[Dataset entries]
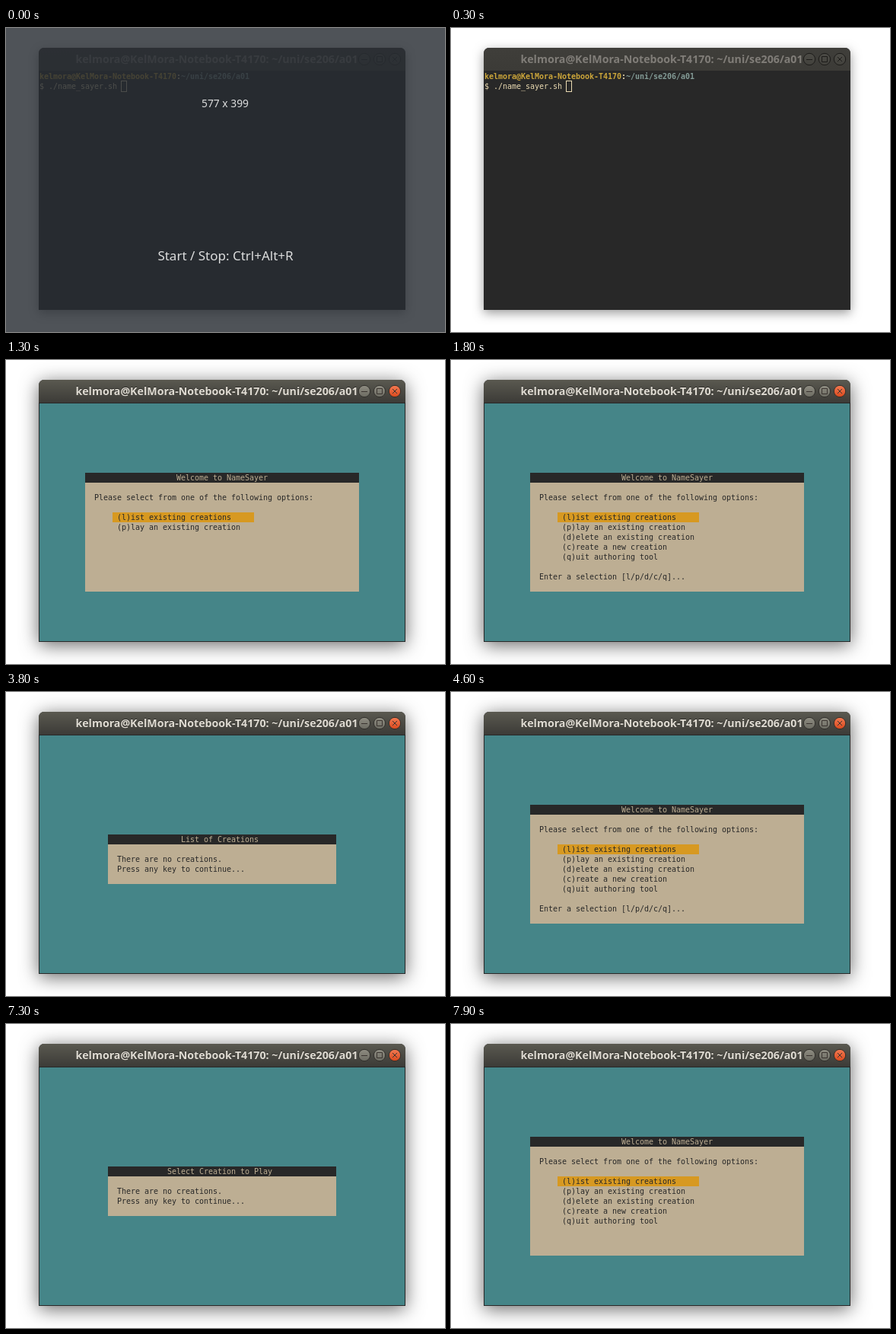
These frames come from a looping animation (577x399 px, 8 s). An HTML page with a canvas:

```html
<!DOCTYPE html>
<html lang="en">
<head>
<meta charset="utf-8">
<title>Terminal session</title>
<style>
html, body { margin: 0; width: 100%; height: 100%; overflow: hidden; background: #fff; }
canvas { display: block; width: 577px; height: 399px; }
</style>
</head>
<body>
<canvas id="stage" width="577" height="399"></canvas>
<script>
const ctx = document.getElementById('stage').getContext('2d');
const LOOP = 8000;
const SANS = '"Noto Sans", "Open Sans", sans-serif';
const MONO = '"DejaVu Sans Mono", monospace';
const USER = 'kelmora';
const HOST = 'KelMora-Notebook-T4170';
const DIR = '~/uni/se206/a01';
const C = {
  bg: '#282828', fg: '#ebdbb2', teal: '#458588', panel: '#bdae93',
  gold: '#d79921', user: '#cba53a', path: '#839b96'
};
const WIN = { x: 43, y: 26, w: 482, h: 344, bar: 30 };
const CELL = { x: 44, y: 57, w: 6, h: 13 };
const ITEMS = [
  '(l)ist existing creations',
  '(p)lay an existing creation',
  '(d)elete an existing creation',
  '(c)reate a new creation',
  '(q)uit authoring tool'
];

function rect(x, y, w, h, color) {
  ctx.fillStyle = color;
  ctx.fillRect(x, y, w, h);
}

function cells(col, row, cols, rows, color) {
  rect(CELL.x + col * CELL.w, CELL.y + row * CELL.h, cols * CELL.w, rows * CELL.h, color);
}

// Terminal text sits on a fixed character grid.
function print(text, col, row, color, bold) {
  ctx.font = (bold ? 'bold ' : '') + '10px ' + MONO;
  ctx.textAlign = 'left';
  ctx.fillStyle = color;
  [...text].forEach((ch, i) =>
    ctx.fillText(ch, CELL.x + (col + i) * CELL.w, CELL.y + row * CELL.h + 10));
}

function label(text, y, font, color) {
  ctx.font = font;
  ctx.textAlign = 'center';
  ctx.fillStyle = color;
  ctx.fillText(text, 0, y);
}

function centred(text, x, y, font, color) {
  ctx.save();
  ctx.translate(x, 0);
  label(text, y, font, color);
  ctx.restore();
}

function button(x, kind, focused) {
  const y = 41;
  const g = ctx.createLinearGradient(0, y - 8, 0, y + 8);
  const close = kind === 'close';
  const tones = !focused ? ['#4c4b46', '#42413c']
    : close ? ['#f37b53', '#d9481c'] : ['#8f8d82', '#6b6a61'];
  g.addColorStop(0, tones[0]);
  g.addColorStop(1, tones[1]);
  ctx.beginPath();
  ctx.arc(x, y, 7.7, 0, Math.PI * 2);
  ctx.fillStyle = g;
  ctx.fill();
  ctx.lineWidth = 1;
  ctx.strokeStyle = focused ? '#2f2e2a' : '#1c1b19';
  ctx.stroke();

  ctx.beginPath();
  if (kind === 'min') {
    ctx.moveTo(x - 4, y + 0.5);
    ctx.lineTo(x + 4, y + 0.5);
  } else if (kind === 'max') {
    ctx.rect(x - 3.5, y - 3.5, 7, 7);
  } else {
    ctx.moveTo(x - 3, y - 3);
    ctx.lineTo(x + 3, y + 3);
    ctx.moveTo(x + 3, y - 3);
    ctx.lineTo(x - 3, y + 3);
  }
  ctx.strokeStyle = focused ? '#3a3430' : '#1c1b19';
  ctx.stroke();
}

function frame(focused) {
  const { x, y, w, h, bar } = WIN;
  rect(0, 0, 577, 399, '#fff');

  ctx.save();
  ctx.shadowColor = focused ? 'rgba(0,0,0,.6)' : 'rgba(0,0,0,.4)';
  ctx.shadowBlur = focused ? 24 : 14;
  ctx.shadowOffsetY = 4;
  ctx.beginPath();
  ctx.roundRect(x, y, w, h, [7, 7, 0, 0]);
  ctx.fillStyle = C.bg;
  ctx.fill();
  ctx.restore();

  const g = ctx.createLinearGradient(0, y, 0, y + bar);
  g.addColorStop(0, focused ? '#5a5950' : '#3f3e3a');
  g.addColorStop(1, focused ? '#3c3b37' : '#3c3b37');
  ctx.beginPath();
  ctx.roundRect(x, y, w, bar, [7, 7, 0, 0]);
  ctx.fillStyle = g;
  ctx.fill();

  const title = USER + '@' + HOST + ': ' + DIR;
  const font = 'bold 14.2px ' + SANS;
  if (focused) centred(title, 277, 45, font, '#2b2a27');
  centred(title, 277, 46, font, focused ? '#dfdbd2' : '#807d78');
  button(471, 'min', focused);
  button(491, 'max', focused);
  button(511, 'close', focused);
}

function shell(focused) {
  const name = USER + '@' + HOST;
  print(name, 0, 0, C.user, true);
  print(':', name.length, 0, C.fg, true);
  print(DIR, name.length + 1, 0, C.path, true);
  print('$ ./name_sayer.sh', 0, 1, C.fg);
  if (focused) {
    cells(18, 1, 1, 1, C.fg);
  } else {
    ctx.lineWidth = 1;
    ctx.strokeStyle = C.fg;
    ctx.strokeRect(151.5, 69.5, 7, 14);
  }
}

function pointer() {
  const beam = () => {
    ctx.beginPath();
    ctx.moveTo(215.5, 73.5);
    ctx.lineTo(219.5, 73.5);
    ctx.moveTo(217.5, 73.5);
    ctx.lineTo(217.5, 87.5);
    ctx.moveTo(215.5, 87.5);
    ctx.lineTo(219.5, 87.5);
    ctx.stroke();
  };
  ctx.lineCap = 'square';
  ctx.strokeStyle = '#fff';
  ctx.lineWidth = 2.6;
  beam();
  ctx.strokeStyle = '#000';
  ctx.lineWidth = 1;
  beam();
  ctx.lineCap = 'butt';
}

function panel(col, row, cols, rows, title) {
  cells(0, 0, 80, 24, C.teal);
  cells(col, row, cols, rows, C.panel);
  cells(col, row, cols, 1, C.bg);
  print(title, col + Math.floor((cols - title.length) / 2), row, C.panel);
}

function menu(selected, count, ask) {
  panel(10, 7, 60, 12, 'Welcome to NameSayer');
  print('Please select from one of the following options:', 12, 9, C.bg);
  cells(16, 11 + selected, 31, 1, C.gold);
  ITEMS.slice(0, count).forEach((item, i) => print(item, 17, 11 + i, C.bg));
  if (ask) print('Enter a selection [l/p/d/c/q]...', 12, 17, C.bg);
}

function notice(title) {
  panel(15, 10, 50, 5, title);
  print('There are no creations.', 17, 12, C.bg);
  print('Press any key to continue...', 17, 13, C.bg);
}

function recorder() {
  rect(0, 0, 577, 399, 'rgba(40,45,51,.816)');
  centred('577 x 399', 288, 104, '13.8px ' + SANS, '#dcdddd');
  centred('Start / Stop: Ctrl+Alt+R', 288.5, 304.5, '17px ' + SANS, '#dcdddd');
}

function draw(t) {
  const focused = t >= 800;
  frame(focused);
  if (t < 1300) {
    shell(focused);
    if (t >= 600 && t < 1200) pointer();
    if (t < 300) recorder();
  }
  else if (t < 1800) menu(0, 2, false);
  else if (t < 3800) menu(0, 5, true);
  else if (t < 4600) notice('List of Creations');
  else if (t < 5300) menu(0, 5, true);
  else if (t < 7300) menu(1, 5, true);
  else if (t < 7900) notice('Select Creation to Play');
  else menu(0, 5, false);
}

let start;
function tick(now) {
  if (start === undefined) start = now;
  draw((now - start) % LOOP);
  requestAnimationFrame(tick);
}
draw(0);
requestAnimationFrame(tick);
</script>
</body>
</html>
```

| Task to complete |
Among the entries above, identify all lines with "title" and copy them.

| Solution to the exercise |
<title>Terminal session</title>
  const title = USER + '@' + HOST + ': ' + DIR;
  if (focused) centred(title, 277, 45, font, '#2b2a27');
  centred(title, 277, 46, font, focused ? '#dfdbd2' : '#807d78');
function panel(col, row, cols, rows, title) {
  print(title, col + Math.floor((cols - title.length) / 2), row, C.panel);
function notice(title) {
  panel(15, 10, 50, 5, title);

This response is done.